 Owl is experienced; he’s the oldest guy in any room. He seems to have connections all over the industry, and he has met his fair share of famous faces. When management brought in the new boss, Owl revealedd that he used to ski with “that young woman’s father.” You try to be nice to Owl, and often times you are impressed — maybe even jealous — of his stories. But when he tells you about his well-regarded Great Uncle So-and-So for the hundredth time, you just want to hide behind the copier. Still, Owl is a fine fellow much of the time, so you will be the first one who offers to pick up the cake for his retirement party. (Ages 8–12)

Flash the sloth (Zootopia Read-Along Storybook & CD), by Disney Book Group and Disney Storybook Art Team)

 Flash Flash Hundred Yard Dash may be great for a laugh (What do you call a three humped camel?), but the only thing he does quickly is bolt for the door at the end of the day. No email is every responded to in a timely manner, and schedules and deadlines seem more like suggestions than mandates. Flash knows he isn’t quick, so he takes his criticism in stride, but he also does nothing to pick up the pace. Sometimes his leisureliness seems admirable, and it might make him the most thorough guy on any project, but when time is of the essence, you don’t want him on your team. (Ages 6–8)
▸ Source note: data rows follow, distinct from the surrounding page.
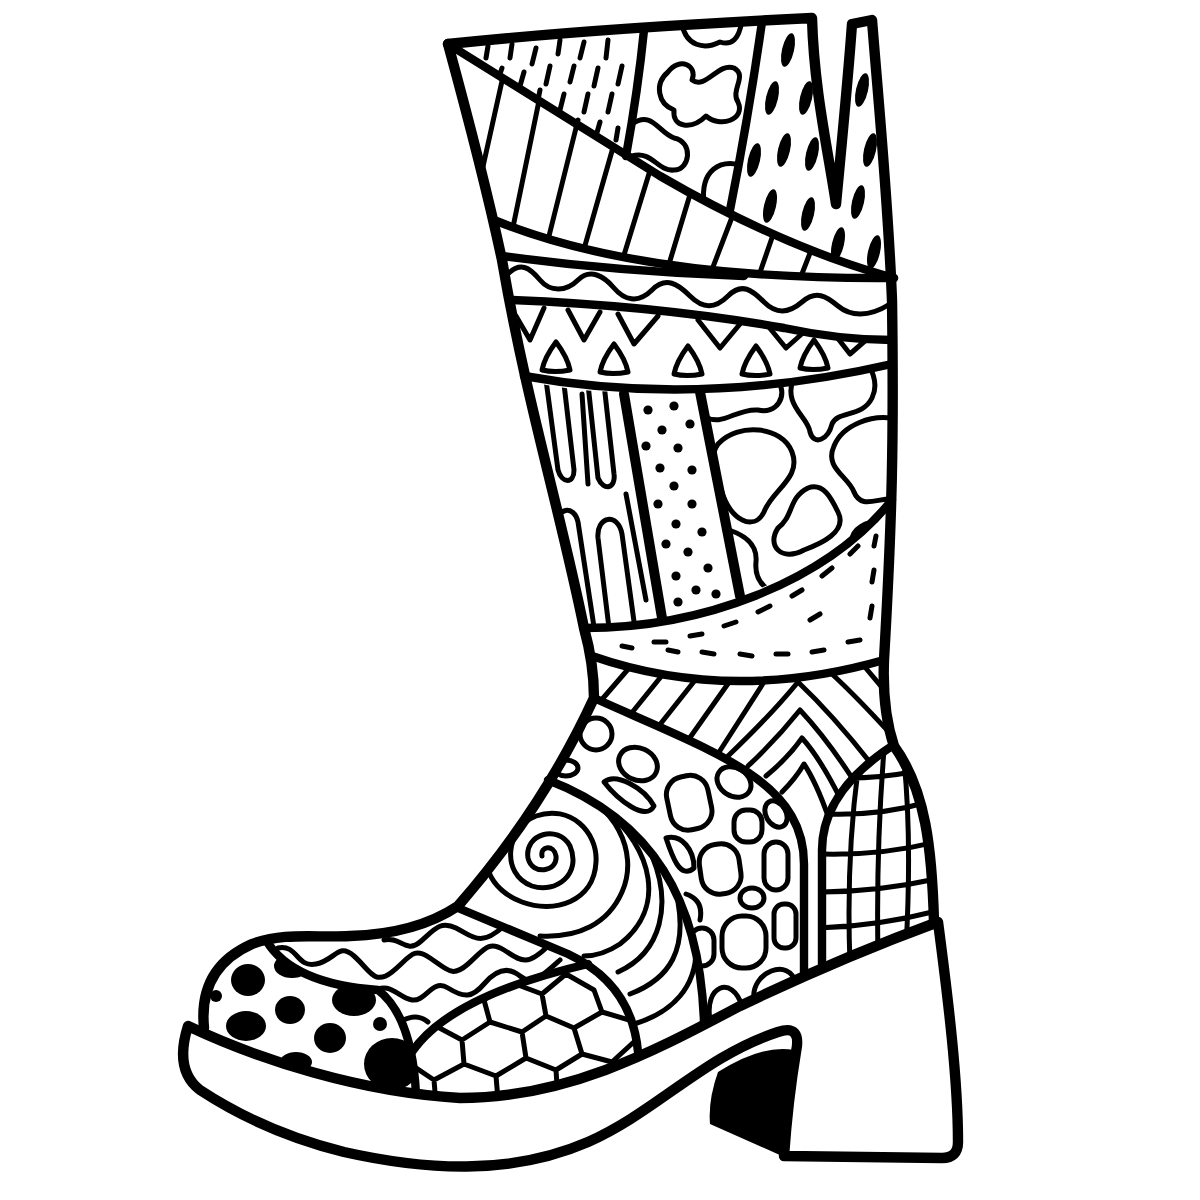
<!DOCTYPE html>
<html lang="en">
<head>
<meta charset="utf-8">
<title>Patchwork boot line art</title>
<style>
:root{--ink:#000;--paper:#fff}
*{margin:0;padding:0;box-sizing:border-box}
html,body{width:1200px;height:1200px;overflow:hidden;background:var(--paper)}
.boot{display:block;width:1200px;height:1200px;fill:none;stroke:var(--ink);stroke-linecap:round;stroke-linejoin:round}
.outline{stroke-width:5.2}
.seams{stroke-width:4.2}
.pattern{stroke-width:2.5}
.bold{stroke-width:5}
.solid{fill:var(--ink);stroke:none}
.sole{fill:var(--paper)}
</style>
</head>
<body>
<svg class="boot" viewBox="0 0 600 600" role="img" aria-label="Tall heeled boot decorated with patchwork doodle patterns">
<defs>
<path id="triangle" d="M0-7C3-3 6 2 7 7C2 8-3 8-7 7C-6 2-3-3 0-7Z"/>
<ellipse id="drop" rx="3" ry="8.6" transform="rotate(13)"/>
<clipPath id="clip-stripes"><path d="M224 22L330 88Q392 124 447 139Q320 140 247 110Z"/></clipPath>
<clipPath id="clip-cloud"><path d="M322 15L381 11L364 106L313 79Z"/></clipPath>
<clipPath id="clip-loops"><path d="M262 190Q285 196 311 196L331 309Q312 312 292 314Z"/></clipPath>
<clipPath id="clip-giraffe"><path d="M350 195Q410 192 446 182V250Q415 282 370 298Z"/></clipPath>
<clipPath id="clip-ankle"><path d="M296 328Q365 350 442 330L446 373Q411 396 411 425V478H402V432C402 390 357 376 297 349Z"/></clipPath>
<clipPath id="clip-cobbles"><path d="M297 349C357 376 402 390 402 432V488L352 512C350 450 326 410 274 390Z"/></clipPath>
<clipPath id="clip-grid"><path d="M446 373Q411 396 411 425V484L467 461C466 420 464 400 446 373Z"/></clipPath>
<clipPath id="clip-spiral"><path d="M274 390C326 410 350 450 352 512L319 526Q314 488 284 477L229 454Q258 420 274 390Z"/></clipPath>
<clipPath id="clip-waves"><path d="M133 470Q180 468 205 466L229 454L284 477L294 482Q225 502 206 524Q204 506 189 495Q146 492 133 470Z"/></clipPath>
<clipPath id="clip-hex"><path d="M206 526Q225 498 294 482Q316 496 319 526Q280 550 208 548Z"/></clipPath>
<clipPath id="clip-toe"><path d="M133 470Q146 492 189 495Q206 508 208 547Q150 540 102 515C100 485 115 472 133 470Z"/></clipPath>
</defs>

<g id="rain-patch" class="pattern">
<path d="M244 23l-1 6M256 22l-1 7M268 24l-2 8M280 20l-1 7M292 21l-2 8M304 20l-1 9M251 34l-1 3M262 36l-2 7M275 33l-2 9M287 33l-2 8M299 34l-2 9M311 33l-2 9M270 45l-1 5M282 47l-2 8M294 47l-2 9M306 47l-2 9M289 60l-1 3M300 61l-2 7M309 64l-1 6"/>
</g>

<g id="cloud-patch" class="pattern" clip-path="url(#clip-cloud)">
<path d="M341 12C343 23 352 25 360 21Q369 24 371 10"/>
<path d="M334 36C340 28 349 33 346 40C353 45 359 31 367 34C374 38 365 45 369 51C373 60 360 64 353 58C346 65 336 64 337 55C329 52 327 42 334 36Z"/>
<path d="M316 62C326 55 329 66 337 69C347 71 345 85 337 85C329 86 326 75 316 78"/>
<path d="M352 102C350 85 360 79 372 83"/>
</g>

<g id="drops-patch" class="solid">
<use href="#drop" x="394" y="25"/><use href="#drop" x="386" y="49"/><use href="#drop" x="403" y="49"/><use href="#drop" x="392" y="75"/><use href="#drop" x="377" y="80"/><use href="#drop" x="406" y="77"/><use href="#drop" x="385" y="103"/><use href="#drop" x="404" y="107"/><use href="#drop" x="431" y="45"/><use href="#drop" x="435" y="75"/><use href="#drop" x="429" y="101"/><use href="#drop" x="419" y="122"/><use href="#drop" x="437" y="126"/>
</g>

<g id="stripes-patch" class="pattern" clip-path="url(#clip-stripes)">
<path d="M252 36L240 90M270 48L256 116M289 60L273 124M307 72L291 128M326 82L310 134M346 94L333 137M367 106L354 140M387 116L378 142M406 124L399 142"/>
</g>

<g id="wave-band" class="pattern">
<path d="M253 138C260 130 265 134 270 140S283 146 289 140S302 138 307 144S319 152 326 145S339 142 345 148S357 155 364 148S376 145 382 151S394 157 401 151S413 148 419 153S434 159 445 152"/>
</g>

<g id="triangle-band" class="pattern">
<use href="#triangle" x="278" y="178"/><use href="#triangle" x="307" y="179"/><use href="#triangle" x="344" y="180"/><use href="#triangle" x="378" y="180"/><use href="#triangle" x="407" y="177"/>
<path d="M258 158L265 170L272 154M284 155L292 170L300 156M309 157L317 172L329 158M349 160L360 174L370 162M384 163L393 174L402 166M418 168L425 177L433 170"/>
</g>

<g id="loops-patch" class="pattern" clip-path="url(#clip-loops)">
<path d="M273 190L279 235C281 242 287 242 287 235L282 192M294 192L299 239C302 246 308 244 307 237L302 192M266 205L274 240"/>
<path d="M285 305L278 263C278 254 287 252 289 261L298 320M305 318L299 269C298 258 309 256 311 267L318 318M291 197L294 242M313 247L323 300"/>
</g>

<g id="dots-patch" class="solid">
<circle cx="324" cy="205" r="2.3"/><circle cx="337" cy="203" r="2.3"/><circle cx="345" cy="212" r="2.3"/><circle cx="331" cy="215" r="2.3"/><circle cx="323" cy="223" r="2.3"/><circle cx="339" cy="224" r="2.3"/><circle cx="330" cy="234" r="2.3"/><circle cx="346" cy="235" r="2.3"/><circle cx="337" cy="243" r="2.3"/><circle cx="329" cy="252" r="2.3"/><circle cx="346" cy="252" r="2.3"/><circle cx="338" cy="262" r="2.3"/><circle cx="351" cy="266" r="2.3"/><circle cx="333" cy="272" r="2.3"/><circle cx="344" cy="276" r="2.3"/><circle cx="354" cy="284" r="2.3"/><circle cx="338" cy="288" r="2.3"/><circle cx="348" cy="295" r="2.3"/><circle cx="358" cy="297" r="2.3"/><circle cx="339" cy="301" r="2.3"/>
</g>

<g id="giraffe-patch" class="pattern" stroke-width="3" clip-path="url(#clip-giraffe)">
<path d="M359 222C369 211 391 213 396 226C401 239 386 245 382 256C377 266 365 260 361 246C357 237 354 229 359 222Z"/>
<path d="M352 208C361 214 368 204 379 205C388 207 394 199 389 190"/>
<path d="M397 188C391 203 404 208 405 216C407 223 414 220 416 212C419 205 431 209 436 199C439 193 437 187 434 182"/>
<path d="M450 210C436 206 421 213 417 223C412 234 424 238 427 246C431 256 441 247 450 250"/>
<path d="M404 244C412 241 416 250 419 256C424 266 410 272 402 275C391 281 383 273 389 264C397 258 394 249 404 244Z"/>
<path d="M361 264C369 266 379 270 378 281Q377 291 386 296M426 274C424 264 433 260 446 260"/>
</g>

<g id="stitch-patch" class="pattern">
<path d="M311 323l5 1M327 321l6 0M345 318l6-1M362 313l6-2M379 306l6-3M396 298l5-3M411 288l5-4M425 277l4-4M438 268l-1 5M437 285l-1 6M436 303l-1 6M430 320l-6 1M412 325l-6 1M394 327l-6 0M376 328l-6-1M357 327l-6-1M339 326l-5-1M405 310l5-3"/>
</g>

<g id="chevron-patch" class="pattern" clip-path="url(#clip-ankle)">
<path d="M318 330L299 352M334 334L313 360M350 337L327 366M366 339L342 373M382 341L357 380"/>
<path d="M364 378Q386 357 399 341Q418 359 438 385M374 383Q388 370 400 355Q414 370 428 392M383 388Q394 379 401 369Q410 379 420 399M391 396Q398 389 402 382Q408 391 414 408M416 337Q430 350 448 370M432 333L448 352"/>
</g>

<g id="cobbles-patch" class="pattern" clip-path="url(#clip-cobbles)">
<ellipse cx="298" cy="367" rx="8" ry="8"/><ellipse cx="319" cy="382" rx="10" ry="8" transform="rotate(25 319 382)"/><rect x="334" y="388" width="21" height="27" rx="9" transform="rotate(-12 344 401)"/><path d="M302 391C308 386 322 394 327 403C323 411 309 400 302 391Z"/><ellipse cx="367" cy="391" rx="9" ry="7" transform="rotate(32 367 391)"/><rect x="350" y="422" width="20" height="25" rx="9" transform="rotate(-8 360 434)"/><rect x="367" y="405" width="14" height="16" rx="6"/><rect x="382" y="421" width="12" height="24" rx="6"/><ellipse cx="388" cy="407" rx="5" ry="7" transform="rotate(-30 388 407)"/><path d="M333 419C341 417 347 425 347 434C340 440 336 428 333 419Z"/><rect x="361" y="458" width="22" height="26" rx="10"/><rect x="345" y="464" width="12" height="19" rx="6"/><ellipse cx="376" cy="449" rx="6" ry="5"/><rect x="387" y="452" width="11" height="22" rx="5"/><path d="M355 510C352 493 366 487 371 503M377 500C375 486 395 478 398 492M343 447Q352 450 350 460"/><ellipse cx="283" cy="384" rx="6" ry="4"/>
</g>

<g id="grid-patch" class="pattern" clip-path="url(#clip-grid)">
<path d="M429 385Q423 430 425 482M442 375Q438 425 439 478M452 380Q456 420 453 474M424 389Q440 389 456 386M413 407Q440 408 464 401M409 427Q440 428 468 421M409 446Q440 446 470 439M409 464Q440 463 470 455"/>
</g>

<g id="spiral-patch" class="pattern" clip-path="url(#clip-spiral)">
<path d="M271 428C270 423 277 422 278 428C279 436 266 438 264 429C262 417 279 412 285 423C291 437 278 447 266 443C250 437 253 414 268 408C285 402 299 416 298 431C297 451 277 457 261 451C248 446 242 436 244 428"/>
<path d="M283 394C307 401 320 426 311 446C304 462 289 469 270 468M302 404C327 425 333 454 310 472Q301 478 292 478M326 428C336 452 331 476 309 486M339 451C343 474 336 489 315 497M348 475C348 493 337 506 317 512"/>
</g>

<g id="waves-patch" class="pattern" stroke-width="3" clip-path="url(#clip-waves)">
<path d="M139 474C149 472 148 484 158 482S169 471 177 478S187 493 196 486S206 473 215 479S226 489 234 482S244 470 252 475S263 484 274 473"/>
<path d="M186 496C195 490 199 499 206 500S216 489 224 494S236 499 242 492S254 483 260 488S270 489 280 480M192 470C200 468 203 477 210 471S220 460 228 464S240 474 252 463M200 511Q208 506 214 511"/>
</g>

<g id="honeycomb-patch" class="pattern" clip-path="url(#clip-hex)">
<path d="M216 512L231 520L245 511L242 500L255 491M245 511L261 516L263 529L248 538L232 532L231 520M232 532L217 540L205 532M248 538L249 550M263 529L278 535L291 527L287 514L273 508L261 516M273 508L271 497L283 487M287 514L301 506L297 495L283 487M301 506L318 511M291 527L306 531L318 520M278 535L279 550M306 531L308 545M217 540L218 552M271 497L255 491"/>
</g>

<g id="toe-dots" class="solid" clip-path="url(#clip-toe)">
<ellipse cx="124" cy="490" rx="8.5" ry="8"/><ellipse cx="145" cy="505" rx="7.5" ry="7"/><ellipse cx="123" cy="513" rx="10" ry="7.5"/><ellipse cx="165" cy="519" rx="8" ry="7.5"/><ellipse cx="177" cy="500" rx="11" ry="8"/><ellipse cx="196" cy="532" rx="14" ry="13"/><ellipse cx="146" cy="483" rx="9" ry="6"/><ellipse cx="148" cy="531" rx="8" ry="5"/><circle cx="108" cy="498" r="3"/><circle cx="190" cy="512" r="3.5"/>
</g>

<g id="seams" class="seams">
<path d="M224 22L330 88Q392 124 447 139"/>
<path d="M322 15Q319 45 313 78M381 11Q374 60 365 105"/>
<path d="M247 110Q320 140 447 139"/>
<path d="M251 128Q310 136 372 138M256 150Q330 153 392 164Q420 170 446 170"/>
<path d="M262 188Q350 204 446 182"/>
<path d="M312 197L331 309M350 196L370 298" stroke-width="5"/>
<path d="M292 314C350 314 412 292 446 250"/>
<path d="M296 328Q365 352 442 330"/>
<path d="M297 349C357 376 402 390 402 432V486"/>
<path d="M446 373Q411 396 411 425V482"/>
<path d="M274 390C326 410 350 450 352 511"/>
<path d="M229 454L284 477Q316 492 319 526"/>
<path d="M294 482Q225 498 206 526"/>
<path d="M133 470Q146 492 189 495Q206 508 208 547"/>
</g>

<g id="boot-outline" class="outline">
<path d="M224 22Q300 14 406 9C407 45 414 75 418 102C421 70 424 40 426 12L436 10C440 60 444 100 446 150C447 220 446 260 442 330Q441 355 447 373C463 395 466 425 467 461"/>
<path d="M224 22Q242 88 251 130C263 200 280 255 292 314Q297 332 297 349C280 386 256 422 229 453Q208 467 175 468C158 469 142 466 126 472C108 480 100 494 102 514"/>
</g>

<g id="sole-and-heel" class="outline">
<path class="solid" d="M359 536Q354 550 355 562L391 578L397 525Q381 522 359 536Z"/>
<path class="sole" d="M94 513C130 530 180 546 230 549C285 549 330 524 370 503Q420 479 469 461C474 499 479 540 479 571Q479 579 471 579L392 578Q394 550 398 526Q401 512 389 516C352 528 328 556 294 571C255 588 212 585 172 576Q132 566 100 545Q87 535 94 513Z"/>
</g>
</svg>
</body>
</html>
Minecraft Zombie (Diary of a Minecraft Zombie Book 1: A Scare of a Dare, by Herobrine Books)

 This guy is just begging to be let go, and everyone in the office knows it. Every Monday he drags his feet in the door, wearing what looks to be Friday’s clothes. He takes the phrase “business casual” to the most extreme level, and has never bothered to personalize his space. His Facebook page is jam packed with photos from all of his nightly party antics, so it isn’t surprising that he has been caught sleeping next to the fax machine. You’re not even sure what his name is, since he never comes to staff meetings, has never been assigned a project, and has no interest in group trivia nights at the local pizza place. All and all he isn’t a bad guy, since he has no responsibilities, but it is a shame he get the same paycheck as everyone else. (Ages 6–12)

What literary characters do you think would make horrible coworkers?

Originally published at www.barnesandnoble.com on March 17, 2016.